Update: DHS files regulation to cancel H-4 EAD (but H-4 EAD still available for now!)

On February 20, 2019, the Department of Homeland Security (DHS) filed a proposed regulation with the Office of Management and Budget (OMB) for review. The regulation is titled “Removing H-4 Dependent Spouses from the Class of Aliens Eligible for Employment Authorization.” The regulation itself will not be published until the review by OMB is complete. However, the title of the Regulation leaves no doubt that the Trump Administration has taken an important next step to eliminate the H-4 EAD. It usually takes about 60 days for OMB to complete its review. At that point the proposed regulation will be published in the Federal Register for comment by the public. The comment period is generally 60 days as well. DHS will then publish a final rule. So there is at least four months left before any rule could go into effect.

The H-4 EAD is an open work permit that is available to dependent spouses of H-1B professional workers. Spouses can apply for the EAD if the principal H-1B worker has an approved I-140 Immigrant Worker Petition, or has filed a labor certification at least one year previously. The EAD is valid for the same length of time as the spouse’s current H-1B petition.

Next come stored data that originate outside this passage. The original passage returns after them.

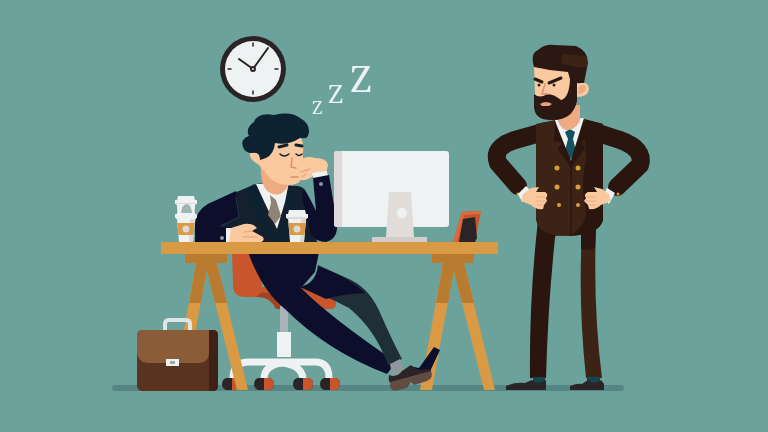
<!DOCTYPE html>
<html lang="en">
<head>
<meta charset="utf-8">
<title>Asleep at the desk</title>
<style>
:root{--teal:#6ba29c;--ground:#568585;--ink:#2a2426;--white:#eef2f2;--shade:#dcd9d8;--wood:#d99a43;--wood-dark:#b97b30;--orange:#c9552d;--orange-dark:#a5421f;--skin:#fbc9a0;--skin-dark:#eeaa80;--navy:#0d0e2c;--suit:#14202e;--hair:#0c2230;--trouser:#1f2f38;--brown:#3d2315;--brown-dark:#2a150f;--bag:#5a3320;--bag-light:#8a5d38;--gold:#d9a032}
html,body{margin:0;height:100%;overflow:hidden;background:var(--teal)}
svg{display:block;width:768px;height:432px}
.white{fill:var(--white)}.shade{fill:var(--shade)}.ink{fill:var(--ink)}.wood{fill:var(--wood)}.wood-dark{fill:var(--wood-dark)}.orange{fill:var(--orange)}.orange-dark{fill:var(--orange-dark)}.skin{fill:var(--skin)}.skin-dark{fill:var(--skin-dark)}.navy{fill:var(--navy)}.suit{fill:var(--suit)}.hair{fill:var(--hair)}.trouser{fill:var(--trouser)}.brown{fill:var(--brown)}.brown-dark{fill:var(--brown-dark)}.gold{fill:var(--gold)}
.line{fill:none;stroke-linecap:round;stroke-linejoin:round}
.snore{font-family:"Noto Serif","TeX Gyre Schola",serif;fill:var(--white)}
</style>
</head>
<body>
<svg viewBox="0 0 768 432" role="img" aria-label="An office worker dozes at his desk while his angry boss looks on">
<defs>
<g id="cup">
<path class="white" d="M-9 8H9L7 32H-7Z"/>
<path class="shade" d="M4 8H9L7 32H3Z"/>
<path class="wood" d="M-8.500 13H8.500L7.500 25H-7.500Z"/>
<circle class="shade" cy="19" r="3.500"/>
<path class="white" d="M-8 0H8L9 4H11V8H-11V4H-9Z"/>
<path class="shade" d="M-10 7H10V9H-10Z"/>
</g>
<g id="trestle">
<path class="wood" d="M-10 9H2L-21 136H-33ZM-1 9H11L42 136H31Z"/>
</g>
<g id="wheel">
<path class="ink" d="M-6 13a6.500 6.500 0 0 1 0-12H6a6.500 6.500 0 0 1 0 12Z"/>
<path class="orange" d="M0 1H6a6.500 6.500 0 0 1 0 12H0Z"/>
</g>
</defs>

<rect id="wall" width="768" height="432" fill="var(--teal)"/>
<rect id="floor" x="112" y="385" width="512" height="6" rx="3" fill="var(--ground)"/>

<g id="clock">
<circle class="ink" cx="253" cy="69" r="33"/>
<circle class="white" cx="253" cy="69" r="28"/>
<path class="line" stroke="var(--ink)" stroke-width="1.500" d="M253 43V46M253 91V94M228 69H231M275 69H278"/>
<path class="line" stroke="var(--ink)" stroke-width="2" d="M239 59L253 69L268 48"/>
<circle class="ink" cx="253" cy="69" r="3"/>
<circle class="white" cx="253" cy="69" r="1"/>
</g>

<g id="snoring" class="snore">
<text x="312" y="114" font-size="18">Z</text>
<text x="328" y="103" font-size="26">Z</text>
<text x="350" y="92" font-size="37">Z</text>
</g>

<g id="chair">
<path class="orange" d="M232 250H262V297H245Q233 297 233 285Z"/>
<path class="orange" d="M243 287H327Q336 288 336 297V304Q336 309 330 309H282Q276 296 262 296H245Z"/>
<path class="orange-dark" d="M262 292Q282 294 284 309H276Q270 296 256 297Z"/>
<rect x="280" y="306" width="8" height="27" fill="#a9b3b7"/>
<path class="white" d="M277 332H291V357H277Z"/>
<path class="line" stroke="var(--white)" stroke-width="7" d="M233 378Q233 362 249 362H315Q329 362 329 378M264 378Q265 365 282 363Q301 365 303 378"/>
<use href="#wheel" x="232" y="377"/><use href="#wheel" x="264" y="377"/><use href="#wheel" x="303" y="377"/><use href="#wheel" x="330" y="377"/>
</g>

<g id="desk-legs">
<use href="#trestle" x="206" y="254"/><use href="#trestle" x="453" y="254"/>
<path class="wood-dark" d="M196 263H208L201 303H189ZM205 263H217L227 303H215ZM443 263H455L448 303H436ZM452 263H464L474 303H462Z"/>
<path class="wood-dark" d="M185 254H227V263H185ZM432 254H474V263H432Z"/>
</g>

<g id="worker-legs">
<path class="navy" d="M248 252H319L315 272L301 288Q331 318 396 362L387 374Q327 351 285 309Q262 291 248 252Z"/>
<path class="trouser" d="M318 265L351 280Q371 290 381 315Q392 340 402 359L388 365Q375 329 349 308Q323 294 299 287Q316 284 318 265Z"/>
<path class="navy" d="M300 287Q316 284 318 266L337 274Q354 282 365 293Q342 294 326 299Z"/>
<path d="M390 364L400 359L405 373L392 376Z" fill="#8f989c"/>
<path class="navy" d="M409 366L419 368L434 347L440 350L426 380L408 379Z"/>
<path class="ink" d="M389 375Q397 378 402 371L411 365Q418 372 426 369L431 370V376L395 386Q387 384 389 375Z"/>
<path d="M390 382L431 371Q434 378 427 381L414 385L411 382L407 388L395 391Q389 390 390 382Z" fill="#624b43"/>
</g>

<g id="worker">
<path class="suit" d="M253 185Q264 181 270 184L291 186Q304 184 307 194L317 242H195V224Q196 211 208 204Z"/>
<path class="navy" d="M195 225Q196 211 208 204L236 191L239 217L220 225V242H195Z"/>
<path class="line" stroke="#26364a" stroke-width="1" d="M236 197L239 217L221 226"/>
<path class="white" d="M256 184L289 182L285 202L277 229Z"/>
<path d="M270 195L276 200L281 216L275 224L268 215L271 203Z" fill="#8f8276"/>
<path class="hair" d="M254 184L263 209L258 211L276 233L277 242H272Q252 215 249 188ZM290 183L286 205L290 207L279 229L277 242H283L295 206Z"/>
<path class="skin-dark" d="M261 163H289V184Q283 197 273 194Q259 190 261 163Z"/>
<path class="skin" d="M266 141L301 137Q304 144 303 153V174Q302 184 291 185Q274 186 265 172L258 164Q249 160 250 153Q253 148 259 154L265 158Z"/>
<path class="hair" d="M243 147Q240 139 249 136Q245 128 254 122Q258 112 274 115Q291 111 300 118Q309 123 309 131Q309 140 300 138Q288 146 275 143Q274 154 266 158L260 160Q260 151 252 153Q245 153 243 147Z"/>
<path class="line" stroke="var(--hair)" stroke-width="3" d="M279 147L287 145M296 145L302 146"/>
<path class="line" stroke="var(--hair)" stroke-width="1.500" d="M280 154Q284 158 289 154M296 154Q299 157 302 154"/>
<path class="line" stroke="#d98f69" stroke-width="1.500" d="M292 158L291 167L296 168M291 177H298"/>
<path class="skin" d="M299 160Q307 155 315 158Q327 158 328 165L326 174L313 176Q307 181 301 180L300 173L297 171Z"/>
<path class="line" stroke="var(--skin-dark)" stroke-width="1.500" d="M301 172L310 169M302 177L306 174"/>
<path class="white" d="M312 173L327 171L328 177L314 180Z"/>
<path class="navy" d="M313 178L329 175L337 224Q338 239 326 242Q317 242 311 235L302 197L304 189Q309 196 316 211Z"/>
<circle cx="321" cy="184" r="2" fill="#8a96a0"/>
<path class="navy" d="M196 227H231V242H196Z"/>
<circle cx="222" cy="238" r="2" fill="#8a96a0"/>
<path class="white" d="M226 228H232V242H226Z"/>
<path class="skin" d="M231 228L244 224Q253 223 257 228L252 231L263 237Q265 241 261 242H229Z"/>
<path class="line" stroke="var(--skin-dark)" stroke-width="1.500" d="M244 232L252 231M243 237H257"/>
</g>

<g id="desk-top">
<rect class="wood" x="161" y="242" width="337" height="12"/>
</g>

<g id="monitor">
<rect class="white" x="334" y="151" width="115" height="76" rx="3"/>
<path d="M337 151H342V227H337Q334 227 334 224V154Q334 151 337 151Z" fill="#dfdad9"/>
<path d="M389 192H411L414 237H427V242H372V237H386Z" fill="#e0dcda"/>
<path d="M372 237H427V242H372Z" fill="#d3cdcb"/>
<circle class="white" cx="402" cy="213" r="5"/>
</g>

<g id="cups">
<use href="#cup" x="186" y="196"/>
<use href="#cup" x="186" y="210"/>
<path class="white" d="M177 204H195L194 215H178Z"/>
<path d="M181 215Q181 204 187 204Q192 205 192 215Z" fill="#9fb5b2"/>
<path class="white" d="M177 213H195L196 219H176Z"/>
<use href="#cup" x="297" y="210"/>
</g>

<g id="photo-frame">
<path class="orange" d="M462 212L481 211L475 242H453Z"/>
<path d="M462 212L481 211L480 214L464 215L457 242H453Z" fill="#e0693c"/>
<path class="ink" d="M463 219L475 217L477 238L475 242H459Z"/>
</g>

<g id="briefcase">
<path class="line" stroke="#dfe5e5" stroke-width="4" d="M165 331V324Q165 320 169 320H186Q190 320 190 324V331"/>
<rect x="137" y="330" width="81" height="61" rx="5" fill="var(--bag)"/>
<path d="M209 330H213Q218 330 218 335V386Q218 391 213 391H209Z" fill="#3f2118"/>
<path d="M142 330H209V354Q208 363 198 363H148Q137 362 137 351V335Q137 330 142 330Z" fill="var(--bag-light)"/>
<rect class="white" x="166" y="359" width="13" height="7"/>
<rect x="170" y="361" width="5" height="3" fill="#a9aaa6"/>
</g>

<g id="boss">
<g id="boss-legs">
<path class="brown-dark" d="M538 220H558L555 238Q548 304 546 378H530Q529 300 538 220Z"/>
<path class="brown" d="M553 228H596Q593 308 602 378H586Q578 302 582 234L555 236Z"/>
<path class="brown-dark" d="M581 235L596 228L595 248Q587 251 581 249Z"/>
<path d="M533 377H545V386H533ZM587 377H600V386H587Z" fill="#164550"/>
<path class="ink" d="M506 390V386Q515 382 525 383L532 380Q538 386 546 380V390ZM570 390V386Q578 383 582 384L588 380Q594 386 601 380L604 384V390Z"/>
</g>
<g id="boss-arms" class="line" stroke-width="18" stroke-linejoin="round">
<path stroke="var(--brown-dark)" d="M547 131L515 140Q492 147 498 163L518 186"/>
<path stroke="var(--brown-dark)" d="M592 131L620 140Q645 149 640 165L617 187"/>
</g>
<path class="brown" d="M555 120L536 124V220Q539 236 568 236Q599 235 603 220V124L584 119Z"/>
<path class="brown-dark" d="M584 119L603 124V220Q599 235 568 236Q587 228 586 208Q580 190 586 160Z"/>
<path class="white" d="M555 120L584 118L585 127L571 162L557 131Z"/>
<path d="M565 132L570 129L575 132L573 139L576 151L570 160L565 151L568 139Z" fill="#14525f"/>
<path class="brown-dark" d="M555 121L571 161V168L558 149L562 143L554 141ZM584 118L589 138L582 142L585 148L571 168V160Z"/>
<path class="line" stroke="#23110b" stroke-width="1" d="M571 166V234"/>
<g id="boss-buttons" class="gold">
<circle cx="557" cy="168" r="2.500"/><circle cx="578" cy="168" r="2.500"/><circle cx="557" cy="187" r="2.500"/><circle cx="578" cy="187" r="2.500"/><circle cx="559" cy="205" r="2"/><circle cx="578" cy="205" r="2"/>
<circle cx="518" cy="194" r="1.500"/><circle cx="618" cy="194" r="1.500"/>
</g>
<g id="boss-hands">
<path class="white" d="M518 194L526 186L531 191L522 202ZM607 188L615 193L609 204L602 198Z"/>
<path class="skin" d="M523 194L531 188L539 187L536 192H545Q549 194 546 198L547 201L544 205L543 209Q536 210 531 205L521 201Z"/>
<path class="skin" d="M609 194L602 189L594 187L597 192H588Q583 194 586 198L584 201L588 205L589 209Q596 210 601 205L611 201Z"/>
<path class="line" stroke="var(--skin-dark)" stroke-width="1" d="M537 197H545M537 201H546M538 205H543M596 197H587M596 201H586M595 205H589"/>
</g>
<g id="boss-head">
<path class="skin-dark" d="M556 105H580V121Q574 131 566 130Q556 127 556 105Z"/>
<path class="skin" d="M534 65L575 68L578 84Q588 80 589 89Q588 97 577 97L571 108H538L535 94Z"/>
<path class="skin-dark" d="M579 86Q586 83 586 89Q584 94 578 94Z"/>
<path d="M577 81V101Q573 120 553 120Q535 121 534 107V94Q540 99 547 94Q554 94 561 100Q569 98 570 80Z" fill="#2c1812"/>
<path d="M534 67Q530 53 538 50Q544 44 555 45L576 46Q588 51 588 63L584 83H571L568 72Q551 71 534 67Z" fill="#2c1812"/>
<path d="M562 54Q573 55 587 56L587 67Q572 68 561 63Z" fill="#3d2315"/>
<path class="line" stroke="#2c1812" stroke-width="3" d="M535 79L542 82M549 83L561 78"/>
<circle class="ink" cx="539" cy="85" r="1.500"/><circle class="ink" cx="554" cy="85" r="1.500"/>
<path class="line" stroke="#d98f69" stroke-width="1.500" d="M545 84L542 94H548"/>
<path d="M540 104Q546 100 552 104L549 106H542Z" fill="#e9a27b"/>
</g>
</g>
</svg>
</body>
</html>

Since the regulation has not been published, it is unknown whether the regulation proposes to cancel existing EADs, or only to prohibit filing of future applications. We think it is unlikely that the regulation would cancel existing EADs. The Executive Order cancelling DACA, for instance, did not cancel existing DACA approvals, and even permitted some renewals. For this reason we strongly urge persons who are eligible for an H-4 EAD to apply for one now. Persons whose H-4 EADs will expire this year should apply for H-1B/H-4 extensions as soon as possible. Your employer can apply for an H-1B extension six months before your current H-1B expires.

Now more than ever, we urge H-1B families in the United States to consider Canadian alternatives. Under the Canadian system, all dependent spouses of persons with temporary work permits for professional level jobs are entitled to open work permits. The spouses of students at Canadian universities are also entitled to work permits. Under Canada’s Express Entry immigration system, qualified applicants and their spouses can achieve permanent residence in as little as six months.

As Canadian and U.S. immigration lawyers, we have a unique perspective on North American immigration as a whole. Contact as now to discuss solving your U.S. immigration problems … or to choose the Canadian alternative!